For over 100 years, International Women’s Day has celebrated women’s social, economic, cultural and political achievements. In that time, the change in the way women are treated, or in the opportunities available to them, has been considerable. Yet in many important respects, women are still far from equal to their male counterparts in society, especially in the workplace.
In politics in the modern world, we are becoming more used to seeing countries led by women. Many of those female leaders have been many particularly noteworthy and inspiring, especially during the pandemic. Angela Merkel, Jacinda Ardern and Ursula von der Leyen are amongst those that have stood out for their compassion, their strength, their intelligence and their determination. However, in terms of the total numbers of politicians, men still make up the vast majority at all political levels.
Spain is leading the way in Europe with the largest number of women in parliament at close to 50%. In the Cabinet, that number is even higher, with women taking the majority of ministerial roles, including that of Deputy Prime Minister. Not the top job yet though.
In many respects, Spain is still clinging to its macho past. However, the government are making considerable efforts to change that, and judging by the representation of women in parliament, those efforts are working.
By comparison, the UK is falling behind. Since 1918, there have only been a total of 558 female members of parliament. Until the end of 2016, there had been fewer women sitting in the House of Commons throughout history than there were men sitting at any one time.
Although numbers have increased to the current high of 224, currently male MPs outnumber female MPs in the Commons almost two to one. In the House of Lords, the representation of women is even worse, with them making up less than 28% of the total (231 out of 829). In the Cabinet, at the highest levels of British government, that number drops to just 26%, with only six women in ministerial positions.
Inequality for women in politics in Britain is also an issue of party. Adding together the opposition parties, almost 43% of positions are held by women. If you look at Labour on its own, that figure rises to 51%, with half of the Shadow Cabinet being female. By comparison, in the Conservative party, the figure drops to less than a third. Some parties, it would seem, are more equal than others.
As in Spain, British women make up just over half of the total UK population. Yet we are pitifully unrepresented in British politics and in British decision making. That said, we are not alone. Decisions being made by our government are not representative of the views of the majority of the British public, regardless of their sex. There’s a reason you no longer hear the once infamous cry of the “will of the people”. Even our government don’t try that lie on anymore.
As long as important decisions affecting the future of our country are being made by rich, middle-aged, white men, its not just women whose voices won’t be heard. Inequality comes in a variety of shapes and sizes. We must fight it in every form, at every opportunity, for the benefit of men and women alike.
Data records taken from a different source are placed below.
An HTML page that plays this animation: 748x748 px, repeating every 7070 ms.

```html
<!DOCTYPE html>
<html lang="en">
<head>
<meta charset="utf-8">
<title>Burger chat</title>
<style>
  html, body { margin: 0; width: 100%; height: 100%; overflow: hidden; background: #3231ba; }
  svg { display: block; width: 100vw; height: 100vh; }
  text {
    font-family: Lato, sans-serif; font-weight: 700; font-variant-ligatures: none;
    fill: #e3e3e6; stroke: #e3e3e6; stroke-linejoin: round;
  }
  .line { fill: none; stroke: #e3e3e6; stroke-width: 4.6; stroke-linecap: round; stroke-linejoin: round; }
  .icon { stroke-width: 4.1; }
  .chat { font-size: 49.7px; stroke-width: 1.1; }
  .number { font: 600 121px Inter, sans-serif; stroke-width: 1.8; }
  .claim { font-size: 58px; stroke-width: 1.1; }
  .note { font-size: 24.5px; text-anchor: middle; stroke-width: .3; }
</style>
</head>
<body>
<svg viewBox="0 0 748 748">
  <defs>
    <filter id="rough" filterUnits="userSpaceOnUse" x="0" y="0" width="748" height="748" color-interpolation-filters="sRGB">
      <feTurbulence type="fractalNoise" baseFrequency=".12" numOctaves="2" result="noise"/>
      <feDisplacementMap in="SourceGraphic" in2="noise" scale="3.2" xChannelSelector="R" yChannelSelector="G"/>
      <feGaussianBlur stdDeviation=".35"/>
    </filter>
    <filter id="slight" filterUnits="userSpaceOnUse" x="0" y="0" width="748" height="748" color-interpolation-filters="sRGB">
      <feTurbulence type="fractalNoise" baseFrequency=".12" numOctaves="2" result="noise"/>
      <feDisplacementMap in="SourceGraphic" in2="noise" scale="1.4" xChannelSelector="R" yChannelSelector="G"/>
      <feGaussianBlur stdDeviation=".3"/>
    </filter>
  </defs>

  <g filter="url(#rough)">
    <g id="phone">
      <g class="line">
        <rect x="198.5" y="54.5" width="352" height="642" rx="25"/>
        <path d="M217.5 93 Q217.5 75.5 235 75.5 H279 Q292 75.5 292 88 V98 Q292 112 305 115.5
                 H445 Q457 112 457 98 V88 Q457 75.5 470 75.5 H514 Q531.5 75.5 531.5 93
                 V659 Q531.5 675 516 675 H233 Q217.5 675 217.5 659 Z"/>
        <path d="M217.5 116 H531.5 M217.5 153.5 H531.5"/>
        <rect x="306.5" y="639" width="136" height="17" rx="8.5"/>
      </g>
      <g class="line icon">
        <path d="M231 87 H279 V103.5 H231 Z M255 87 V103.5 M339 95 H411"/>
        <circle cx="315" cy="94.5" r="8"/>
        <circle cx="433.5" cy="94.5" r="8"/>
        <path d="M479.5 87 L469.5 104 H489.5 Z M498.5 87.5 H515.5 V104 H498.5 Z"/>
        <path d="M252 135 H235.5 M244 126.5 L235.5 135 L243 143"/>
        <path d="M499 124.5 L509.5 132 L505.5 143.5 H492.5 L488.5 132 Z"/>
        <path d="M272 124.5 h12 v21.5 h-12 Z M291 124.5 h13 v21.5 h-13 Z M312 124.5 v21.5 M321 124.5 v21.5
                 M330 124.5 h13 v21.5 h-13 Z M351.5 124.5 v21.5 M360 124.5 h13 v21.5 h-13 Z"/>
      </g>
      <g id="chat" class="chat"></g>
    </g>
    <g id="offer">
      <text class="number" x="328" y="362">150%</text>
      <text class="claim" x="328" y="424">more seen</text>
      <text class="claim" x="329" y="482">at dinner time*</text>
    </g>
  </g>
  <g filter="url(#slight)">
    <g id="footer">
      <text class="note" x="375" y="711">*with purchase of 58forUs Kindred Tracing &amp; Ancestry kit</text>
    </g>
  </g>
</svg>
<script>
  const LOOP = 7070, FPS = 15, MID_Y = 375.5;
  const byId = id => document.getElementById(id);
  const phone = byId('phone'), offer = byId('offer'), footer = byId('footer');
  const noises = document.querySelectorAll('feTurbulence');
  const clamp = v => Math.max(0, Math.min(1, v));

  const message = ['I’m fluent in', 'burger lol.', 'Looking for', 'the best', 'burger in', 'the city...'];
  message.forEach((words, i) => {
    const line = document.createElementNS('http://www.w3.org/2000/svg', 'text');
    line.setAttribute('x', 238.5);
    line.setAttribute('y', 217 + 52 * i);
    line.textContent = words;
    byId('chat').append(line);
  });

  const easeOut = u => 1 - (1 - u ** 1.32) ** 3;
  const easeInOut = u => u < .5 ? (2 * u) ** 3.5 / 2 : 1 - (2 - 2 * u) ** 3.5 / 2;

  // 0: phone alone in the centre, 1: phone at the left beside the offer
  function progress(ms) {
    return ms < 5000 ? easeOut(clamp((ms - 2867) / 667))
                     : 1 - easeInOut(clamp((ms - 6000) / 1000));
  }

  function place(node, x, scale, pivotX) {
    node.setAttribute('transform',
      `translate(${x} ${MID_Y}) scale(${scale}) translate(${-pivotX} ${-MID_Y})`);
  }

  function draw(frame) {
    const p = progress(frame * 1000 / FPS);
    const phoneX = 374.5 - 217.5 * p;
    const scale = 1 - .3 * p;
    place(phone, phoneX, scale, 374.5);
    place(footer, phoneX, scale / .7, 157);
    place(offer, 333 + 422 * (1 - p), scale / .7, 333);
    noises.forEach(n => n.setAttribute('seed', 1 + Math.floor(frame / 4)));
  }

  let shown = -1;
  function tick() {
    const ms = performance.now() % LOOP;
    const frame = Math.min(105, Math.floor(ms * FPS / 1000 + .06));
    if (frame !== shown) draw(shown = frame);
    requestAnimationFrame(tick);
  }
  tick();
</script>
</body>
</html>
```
Sue Wilson MBE is the Chair of Bremain in Spain, a group that campaigns to protect the rights of British migrants living in Spain & across Europe.
- FOCUS: How a British woman in Spain who lacked the confidence to talk about politics became a leading campaigner
- What Women’s Day means to three generations of strong Spanish women